We’re No. 1 again. But what does it mean?
A study by researchers at the Texas A&M Transportation Institute (TTI) confirms what most car commuters already think: The D.C. metropolitan region has the worst traffic congestion in the country.
But critics of the institute’s methodology say the report rests on false assumptions and draws misleading conclusions because it ignores region-wide gains in commuting by transit, walking, and biking. In the District itself, city data shows that roughly two-thirds of all work trips are in modes other than single-occupant vehicles, for instance.
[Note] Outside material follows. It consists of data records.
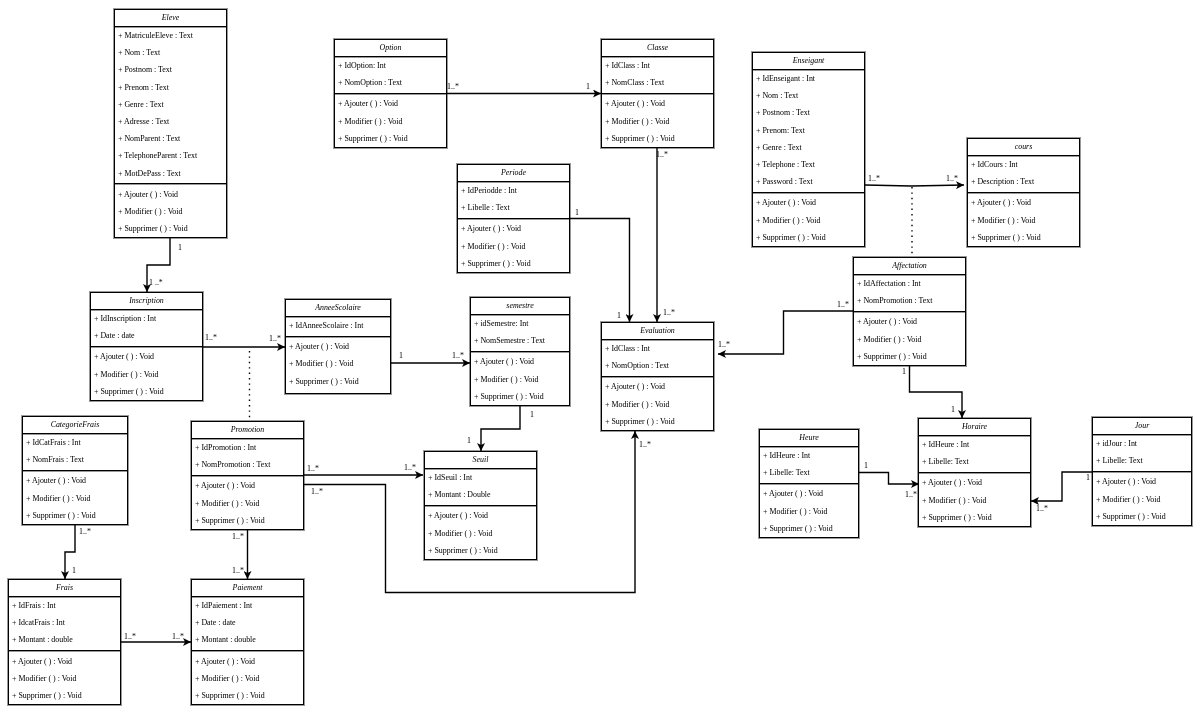
<!DOCTYPE html>
<html lang="fr">
<head>
<meta charset="utf-8">
<title>Diagramme de classes</title>
<style>
:root { --ink: #000; --soft: rgba(0,0,0,.4); --paper: #fff; --row: 17.2px; }
* { box-sizing: border-box; margin: 0; padding: 0; }
body { background: var(--paper); overflow: hidden; }
.diagram { position: relative; width: 1200px; height: 714px; overflow: hidden; background: var(--paper); color: var(--ink); font: 7.9px/var(--row) "Liberation Serif", serif; }
.class { position: absolute; left: var(--x); top: var(--y); width: var(--w, 113px); display: flex; flex-direction: column; background: var(--paper); border: 1px solid var(--ink); box-shadow: 0 0 0 1px var(--soft); white-space: nowrap; }
.class h2 { height: 17px; font-size: inherit; font-weight: 400; font-style: italic; line-height: 16px; text-align: center; border-bottom: 1px solid var(--ink); box-shadow: 0 1px var(--soft); }
.class ul { list-style: none; padding-left: 3px; }
.attributes { padding-bottom: 1.6px; border-bottom: 1px solid var(--ink); box-shadow: 0 1px var(--soft); }
.methods { padding-top: 1.4px; }
.tall .methods { padding-bottom: 3px; }
.links { position: absolute; inset: 0; fill: none; stroke: var(--ink); stroke-width: 1.4; }
.association { stroke-dasharray: 1.4 4; }
.multiplicity span { position: absolute; left: var(--x); top: var(--y); line-height: 10px; margin-top: -5px; white-space: nowrap; }
</style>
</head>
<body>
<main class="diagram">

<section class="class" style="--x:114px;--y:9px"><h2>Eleve</h2>
<ul class="attributes"><li>+ MatriculeEleve : Text</li><li>+ Nom : Text</li><li>+ Postnom : Text</li><li>+ Prenom : Text</li><li>+ Genre : Text</li><li>+ Adresse : Text</li><li>+ NomParent : Text</li><li>+ TelephoneParent : Text</li><li>+ MotDePass : Text</li></ul>
<ul class="methods"><li>+ Ajouter ( ) : Void</li><li>+ Modifier ( ) : Void</li><li>+ Supprimer ( ) : Void</li></ul></section>

<section class="class" style="--x:334px;--y:39px"><h2>Option</h2>
<ul class="attributes"><li>+ IdOption: Int</li><li>+ NomOption : Text</li></ul>
<ul class="methods"><li>+ Ajouter ( ) : Void</li><li>+ Modifier ( ) : Void</li><li>+ Supprimer ( ) : Void</li></ul></section>

<section class="class" style="--x:601px;--y:39px"><h2>Classe</h2>
<ul class="attributes"><li>+ IdClass : Int</li><li>+ NomClass : Text</li></ul>
<ul class="methods"><li>+ Ajouter ( ) : Void</li><li>+ Modifier ( ) : Void</li><li>+ Supprimer ( ) : Void</li></ul></section>

<section class="class" style="--x:752px;--y:52px"><h2>Enseigant</h2>
<ul class="attributes"><li>+ IdEnseigant : Int</li><li>+ Nom : Text</li><li>+ Postnom : Text</li><li>+ Prenom: Text</li><li>+ Genre : Text</li><li>+ Telephone : Text</li><li>+ Password : Text</li></ul>
<ul class="methods"><li>+ Ajouter ( ) : Void</li><li>+ Modifier ( ) : Void</li><li>+ Supprimer ( ) : Void</li></ul></section>

<section class="class" style="--x:967px;--y:138px"><h2>cours</h2>
<ul class="attributes"><li>+ IdCours : Int</li><li>+ Description : Text</li></ul>
<ul class="methods"><li>+ Ajouter ( ) : Void</li><li>+ Modifier ( ) : Void</li><li>+ Supprimer ( ) : Void</li></ul></section>

<section class="class" style="--x:457px;--y:164px"><h2>Periode</h2>
<ul class="attributes"><li>+ IdPeriodde : Int</li><li>+ Libelle : Text</li></ul>
<ul class="methods"><li>+ Ajouter ( ) : Void</li><li>+ Modifier ( ) : Void</li><li>+ Supprimer ( ) : Void</li></ul></section>

<section class="class" style="--x:853px;--y:257px"><h2>Affectation</h2>
<ul class="attributes"><li>+ IdAffectation : Int</li><li>+ NomPromotion : Text</li></ul>
<ul class="methods"><li>+ Ajouter ( ) : Void</li><li>+ Modifier ( ) : Void</li><li>+ Supprimer ( ) : Void</li></ul></section>

<section class="class" style="--x:90px;--y:292px"><h2>Inscription</h2>
<ul class="attributes"><li>+ IdInscription : Int</li><li>+ Date : date</li></ul>
<ul class="methods"><li>+ Ajouter ( ) : Void</li><li>+ Modifier ( ) : Void</li><li>+ Supprimer ( ) : Void</li></ul></section>

<section class="class tall" style="--x:285px;--y:299px;--w:106px"><h2>AnneeScolaire</h2>
<ul class="attributes"><li>+ IdAnneeScolaire : Int</li></ul>
<ul class="methods"><li>+ Ajouter ( ) : Void</li><li>+ Modifier ( ) : Void</li><li>+ Supprimer ( ) : Void</li></ul></section>

<section class="class" style="--x:470px;--y:297px;--w:100px"><h2>semestre</h2>
<ul class="attributes"><li>+ idSemestre: Int</li><li>+ NomSemestre : Text</li></ul>
<ul class="methods"><li>+ Ajouter ( ) : Void</li><li>+ Modifier ( ) : Void</li><li>+ Supprimer ( ) : Void</li></ul></section>

<section class="class" style="--x:601px;--y:322px"><h2>Evaluation</h2>
<ul class="attributes"><li>+ IdClass : Int</li><li>+ NomOption : Text</li></ul>
<ul class="methods"><li>+ Ajouter ( ) : Void</li><li>+ Modifier ( ) : Void</li><li>+ Supprimer ( ) : Void</li></ul></section>

<section class="class" style="--x:22px;--y:416px;--w:106px"><h2>CategorieFrais</h2>
<ul class="attributes"><li>+ IdCatFrais : Int</li><li>+ NomFrais : Text</li></ul>
<ul class="methods"><li>+ Ajouter ( ) : Void</li><li>+ Modifier ( ) : Void</li><li>+ Supprimer ( ) : Void</li></ul></section>

<section class="class" style="--x:191px;--y:421px"><h2>Promotion</h2>
<ul class="attributes"><li>+ IdPromotion : Int</li><li>+ NomPromotion : Text</li></ul>
<ul class="methods"><li>+ Ajouter ( ) : Void</li><li>+ Modifier ( ) : Void</li><li>+ Supprimer ( ) : Void</li></ul></section>

<section class="class" style="--x:424px;--y:451px"><h2>Seuil</h2>
<ul class="attributes"><li>+ IdSeuil : Int</li><li>+ Montant : Double</li></ul>
<ul class="methods"><li>+ Ajouter ( ) : Void</li><li>+ Modifier ( ) : Void</li><li>+ Supprimer ( ) : Void</li></ul></section>

<section class="class" style="--x:759px;--y:429px;--w:100px"><h2>Heure</h2>
<ul class="attributes"><li>+ IdHeure : Int</li><li>+ Libelle: Text</li></ul>
<ul class="methods"><li>+ Ajouter ( ) : Void</li><li>+ Modifier ( ) : Void</li><li>+ Supprimer ( ) : Void</li></ul></section>

<section class="class" style="--x:918px;--y:418px"><h2>Horaire</h2>
<ul class="attributes"><li>+ IdHeure : Int</li><li>+ Libelle: Text</li></ul>
<ul class="methods"><li>+ Ajouter ( ) : Void</li><li>+ Modifier ( ) : Void</li><li>+ Supprimer ( ) : Void</li></ul></section>

<section class="class" style="--x:1092px;--y:417px;--w:100px"><h2>Jour</h2>
<ul class="attributes"><li>+ idJour : Int</li><li>+ Libelle: Text</li></ul>
<ul class="methods"><li>+ Ajouter ( ) : Void</li><li>+ Modifier ( ) : Void</li><li>+ Supprimer ( ) : Void</li></ul></section>

<section class="class" style="--x:8px;--y:579px"><h2>Frais</h2>
<ul class="attributes"><li>+ IdFrais : Int</li><li>+ IdcatFrais : Int</li><li>+ Montant : double</li></ul>
<ul class="methods"><li>+ Ajouter ( ) : Void</li><li>+ Modifier ( ) : Void</li><li>+ Supprimer ( ) : Void</li></ul></section>

<section class="class" style="--x:191px;--y:579px"><h2>Paiement</h2>
<ul class="attributes"><li>+ IdPaiement : Int</li><li>+ Date : date</li><li>+ Montant : double</li></ul>
<ul class="methods"><li>+ Ajouter ( ) : Void</li><li>+ Modifier ( ) : Void</li><li>+ Supprimer ( ) : Void</li></ul></section>

<svg class="links" width="1200" height="714" viewBox="0 0 1200 714" aria-hidden="true">
<defs><marker id="arrow" markerUnits="userSpaceOnUse" markerWidth="9" markerHeight="8" refX="8" refY="4" orient="auto"><path d="M0 0L8 4L0 8L2 4Z" fill="#000" stroke="none"/></marker></defs>
<g marker-end="url(#arrow)">
<path marker-end="url(#arrow)" d="M170 237V265H147V292"/>
<path marker-end="url(#arrow)" d="M447 93.5H601"/>
<path marker-end="url(#arrow)" d="M657 147V322"/>
<path marker-end="url(#arrow)" d="M569 218.5H629.5V322"/>
<path marker-end="url(#arrow)" d="M865 185L911 186L964 185"/>
<path marker-end="url(#arrow)" d="M853 311H783.5V354H718"/>
<path marker-end="url(#arrow)" d="M909.5 365V392H962V418"/>
<path marker-end="url(#arrow)" d="M858 472.5H888.5V484H919"/>
<path marker-end="url(#arrow)" d="M1093 472H1062V501H1031"/>
<path marker-end="url(#arrow)" d="M203 347H285"/>
<path marker-end="url(#arrow)" d="M390 363H470"/>
<path marker-end="url(#arrow)" d="M520 405V429H481V451"/>
<path marker-end="url(#arrow)" d="M303 475H423"/>
<path marker-end="url(#arrow)" d="M303 484.5H385.5V592.5H635V431"/>
<path marker-end="url(#arrow)" d="M247.5 529V579"/>
<path marker-end="url(#arrow)" d="M75 524V552H65V579"/>
<path marker-end="url(#arrow)" d="M121 642H191"/>
</g>
<g class="association"><path d="M912 187V257"/><path d="M249.5 351V421"/></g>
</svg>

<div class="multiplicity">
<span style="--x:178px;--y:248px">1</span>
<span style="--x:149px;--y:283px">1 ..*</span>
<span style="--x:447px;--y:87px">1..*</span>
<span style="--x:586px;--y:87px">1</span>
<span style="--x:656px;--y:155px">1..*</span>
<span style="--x:575px;--y:213px">1</span>
<span style="--x:617px;--y:316px">1</span>
<span style="--x:663px;--y:313px">1..*</span>
<span style="--x:868px;--y:179px">1..*</span>
<span style="--x:946px;--y:179px">1..*</span>
<span style="--x:837px;--y:305px">1..*</span>
<span style="--x:718px;--y:345px">1..*</span>
<span style="--x:902px;--y:372px">1</span>
<span style="--x:951px;--y:410px">1</span>
<span style="--x:864px;--y:466px">1</span>
<span style="--x:905px;--y:495px">1..*</span>
<span style="--x:1086px;--y:478px">1</span>
<span style="--x:1036px;--y:509px">1..*</span>
<span style="--x:205px;--y:338px">1..*</span>
<span style="--x:269px;--y:339px">1..*</span>
<span style="--x:399px;--y:356px">1</span>
<span style="--x:452px;--y:356px">1..*</span>
<span style="--x:530px;--y:415px">1</span>
<span style="--x:467px;--y:441px">1</span>
<span style="--x:307px;--y:469px">1..*</span>
<span style="--x:404px;--y:468px">1..*</span>
<span style="--x:311px;--y:492px">1..*</span>
<span style="--x:232px;--y:537px">1..*</span>
<span style="--x:232px;--y:571px">1..*</span>
<span style="--x:639px;--y:445px">1..*</span>
<span style="--x:79px;--y:532px">1..*</span>
<span style="--x:72px;--y:571px">1</span>
<span style="--x:124px;--y:637px">1..*</span>
<span style="--x:172px;--y:637px">1..*</span>
</div>

</main>
</body>
</html>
“The report's authors don't really understand the region. They are telling D.C., Maryland, and Virginia residents that at the end of the day we need to spend billions of dollars on new highway connections, new capacity, for cars,” said Alex Posorske, the managing director at the Coalition for Smarter Growth, a pro-transit group that lobbies against most highway expansions.
TTI’s Urban Mobility Scorecard, the first issued since 2012, found the average auto commuter in the Washington area spends 82 hours a year sitting in traffic. The region was ranked at the top — or the bottom, if you are sick of gridlock — in the 2012 report, too.
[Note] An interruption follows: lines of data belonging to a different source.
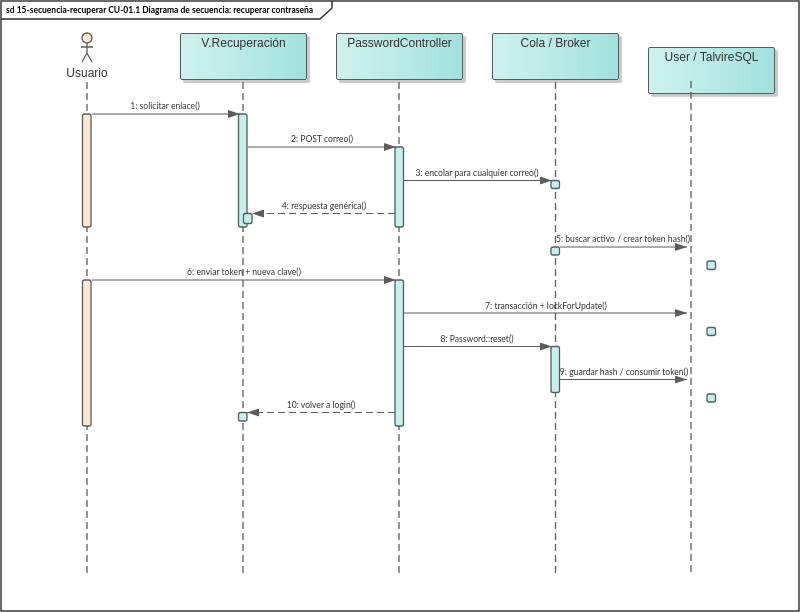
<!DOCTYPE html>
<html lang="es">
<head>
<meta charset="utf-8">
<title>Diagrama de secuencia: recuperar contraseña</title>
<style>
:root {
  --paper: #ffffff;
  --frame: #2b2b2b;
  --line: #5c5c5c;
  --outline: #4f5f60;
  --text: #333333;
  --teal-light: #cff1ef;
  --teal-deep: #a2e1de;
  --teal-bar: #c9efed;
  --peach: #fde9d3;
  --shadow: #c9c9c9;
}
* { box-sizing: border-box; margin: 0; padding: 0; }
body { width: 801px; height: 612px; overflow: hidden; background: var(--paper); }
.diagram {
  position: relative; width: 801px; height: 612px; overflow: hidden;
  color: var(--text); font-family: Lato, "Open Sans", sans-serif;
}
.drawing { position: absolute; left: 0; top: 0; }
.title {
  position: absolute; left: 6px; top: 4px;
  font-size: 8.5px; line-height: 12px; font-weight: 700; color: #000; white-space: nowrap;
}
.participants { display: flex; gap: 29px; padding: 33px 0 0 180px; }
.participant, .actor { font: 12px/14px "Liberation Sans", Roboto, sans-serif; text-align: center; white-space: nowrap; }
.participant {
  flex: none; width: 127px; height: 47px; padding-top: 2px;
  border: 1.5px solid var(--outline); border-radius: 2px;
  background: linear-gradient(90deg, var(--teal-light), var(--teal-deep));
  box-shadow: 3px 3px 1px var(--shadow);
}
.participant.lowered { margin-top: 14px; }
.actor { position: absolute; left: 47px; top: 66px; width: 80px; }
.messages { list-style: none; }
.messages li {
  position: absolute; left: var(--x); top: var(--y); transform: translateX(-50%);
  font-size: 8.6px; line-height: 12px; white-space: nowrap;
}
.frame { fill: none; stroke: var(--frame); stroke-width: 1.4; }
.lifelines { stroke: var(--line); stroke-width: 1.3; stroke-dasharray: 7 4; }
.calls { stroke: var(--line); stroke-width: 1.2; }
.replies { stroke: var(--line); stroke-width: 1.2; stroke-dasharray: 7 4; }
.arrowhead { fill: var(--line); }
.activations { fill: var(--teal-bar); stroke: var(--outline); stroke-width: 1.3; }
.user-activations { fill: var(--peach); stroke: var(--line); stroke-width: 1.3; }
.figure { fill: none; stroke: var(--line); stroke-width: 1.3; }
.figure circle { fill: var(--peach); }
</style>
</head>
<body>
<main class="diagram">
  <h1 class="title">sd 15-secuencia-recuperar CU-01.1 Diagrama de secuencia: recuperar contraseña</h1>

  <section class="participants">
    <div class="participant">V.Recuperación</div>
    <div class="participant">PasswordController</div>
    <div class="participant">Cola / Broker</div>
    <div class="participant lowered">User / TalvireSQL</div>
  </section>
  <div class="actor">Usuario</div>

  <svg class="drawing" width="801" height="612" viewBox="0 0 801 612" aria-hidden="true">
    <defs>
      <marker id="arrow" markerUnits="userSpaceOnUse" markerWidth="13" markerHeight="8" refX="12" refY="4" orient="auto">
        <polygon class="arrowhead" points="0,0 12,4 0,8"/>
      </marker>
    </defs>

    <g class="frame">
      <rect x="1" y="1" width="798" height="610"/>
      <polyline points="1,19 320,19 332,8 332,1"/>
    </g>

    <g class="figure">
      <circle cx="87" cy="38" r="5"/>
      <path d="M87 43V53M81 47H93M87 53L82 62M87 53L92 62"/>
    </g>

    <g class="lifelines">
      <line x1="87" y1="82" x2="87" y2="574"/>
      <line x1="243" y1="82" x2="243" y2="574"/>
      <line x1="399" y1="82" x2="399" y2="574"/>
      <line x1="555.5" y1="82" x2="555.5" y2="574"/>
      <line x1="691" y1="81" x2="691" y2="574"/>
    </g>

    <g class="user-activations">
      <rect x="82.5" y="114" width="8.5" height="113" rx="2"/>
      <rect x="82.5" y="280" width="8.5" height="146" rx="2"/>
    </g>
    <g class="activations">
      <rect x="238.5" y="114" width="8.5" height="113" rx="2"/>
      <rect x="243.5" y="213.5" width="8.5" height="10" rx="2"/>
      <rect x="238.5" y="412.5" width="8.5" height="8.5" rx="2"/>
      <rect x="395" y="147" width="8.5" height="80" rx="2"/>
      <rect x="395" y="280" width="8.5" height="146" rx="2"/>
      <rect x="551" y="180.5" width="8.5" height="8" rx="2"/>
      <rect x="551" y="247" width="8.5" height="8" rx="2"/>
      <rect x="551" y="346.5" width="8.5" height="46" rx="2"/>
      <rect x="707" y="261" width="8.5" height="8.5" rx="2"/>
      <rect x="707" y="327.5" width="8.5" height="8" rx="2"/>
      <rect x="707" y="394" width="8.5" height="8" rx="2"/>
    </g>

    <g class="calls" marker-end="url(#arrow)">
      <line x1="92" y1="114" x2="240" y2="114" marker-end="url(#arrow)"/>
      <line x1="248" y1="147" x2="396" y2="147" marker-end="url(#arrow)"/>
      <line x1="404" y1="180.5" x2="552" y2="180.5" marker-end="url(#arrow)"/>
      <line x1="560" y1="247" x2="687" y2="247" marker-end="url(#arrow)"/>
      <line x1="92" y1="280" x2="396" y2="280" marker-end="url(#arrow)"/>
      <line x1="404" y1="313" x2="687" y2="313" marker-end="url(#arrow)"/>
      <line x1="404" y1="346.5" x2="552" y2="346.5" marker-end="url(#arrow)"/>
      <line x1="560" y1="379.5" x2="687" y2="379.5" marker-end="url(#arrow)"/>
    </g>
    <g class="replies">
      <line x1="395" y1="213.5" x2="252" y2="213.5" marker-end="url(#arrow)"/>
      <line x1="395" y1="412.5" x2="247" y2="412.5" marker-end="url(#arrow)"/>
    </g>
  </svg>

  <ol class="messages">
    <li style="--x:165px;--y:100px">1: solicitar enlace()</li>
    <li style="--x:322px;--y:133px">2: POST correo()</li>
    <li style="--x:477px;--y:167px">3: encolar para cualquier correo()</li>
    <li style="--x:324px;--y:200px">4: respuesta genérica()</li>
    <li style="--x:623px;--y:233px">5: buscar activo / crear token hash()</li>
    <li style="--x:244px;--y:266px">6: enviar token + nueva clave()</li>
    <li style="--x:546px;--y:300px">7: transacción + lockForUpdate()</li>
    <li style="--x:477px;--y:333px">8: Password::reset()</li>
    <li style="--x:624px;--y:366px">9: guardar hash / consumir token()</li>
    <li style="--x:321px;--y:399px">10: volver a login()</li>
  </ol>
</main>
</body>
</html>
Tim Lomax, one of the report’s authors, said expanding road capacity is only one of their proposed remedies for reducing congestion, which also include additional transit investment combined with denser real estate development.
“I certainly agree with that. I just don't see that our report should reflect their preferences about what the solutions ought to be,” said Lomax in response to the coalition’s criticisms.
The transit advocates sought to poke holes in TTI’s research, pointing out that the report ranks “the cities with the strongest transit systems the worst on congestion, ignoring the much lower automobile commute mode shares in the transit cities, and therefore the lower per-commuter congestion delays,” a statement said.
Accounting for population increases
In an interview with WAMU 88.5, Posorske said the report ignores long-term trends that demonstrate driving has either declined or leveled off.
“In D.C. we’ve got 83,000 new residents in the last decade. Over that time, commute times for D.C. residents have stayed consistent. We’ve had 83,000 new residents who, by and large, do not own cars, who take transit, walk, or bike to work,” he said.
“If you move over to Arlington, from 1996 to last year we saw significant decreases in total traffic on some major arteries in Arlington,” Posorske added. “And this is at a time when they’ve added millions of square feet of new development and added 50,000 residents.”
In response to the coalition’s criticism, Lomax conceded the report’s methodology does not take into account non-car commuting modes.
“They have some good points,” Lomax said. “And they are points that we have included not only in our proposed solutions, but also in terms of our methodology.”
“We have backed away from trying to make estimates of what is happening on the transit side because we don’t have very good transit data. We don’t have good data about how people are walking. So we concentrated on where we have the data,” he said.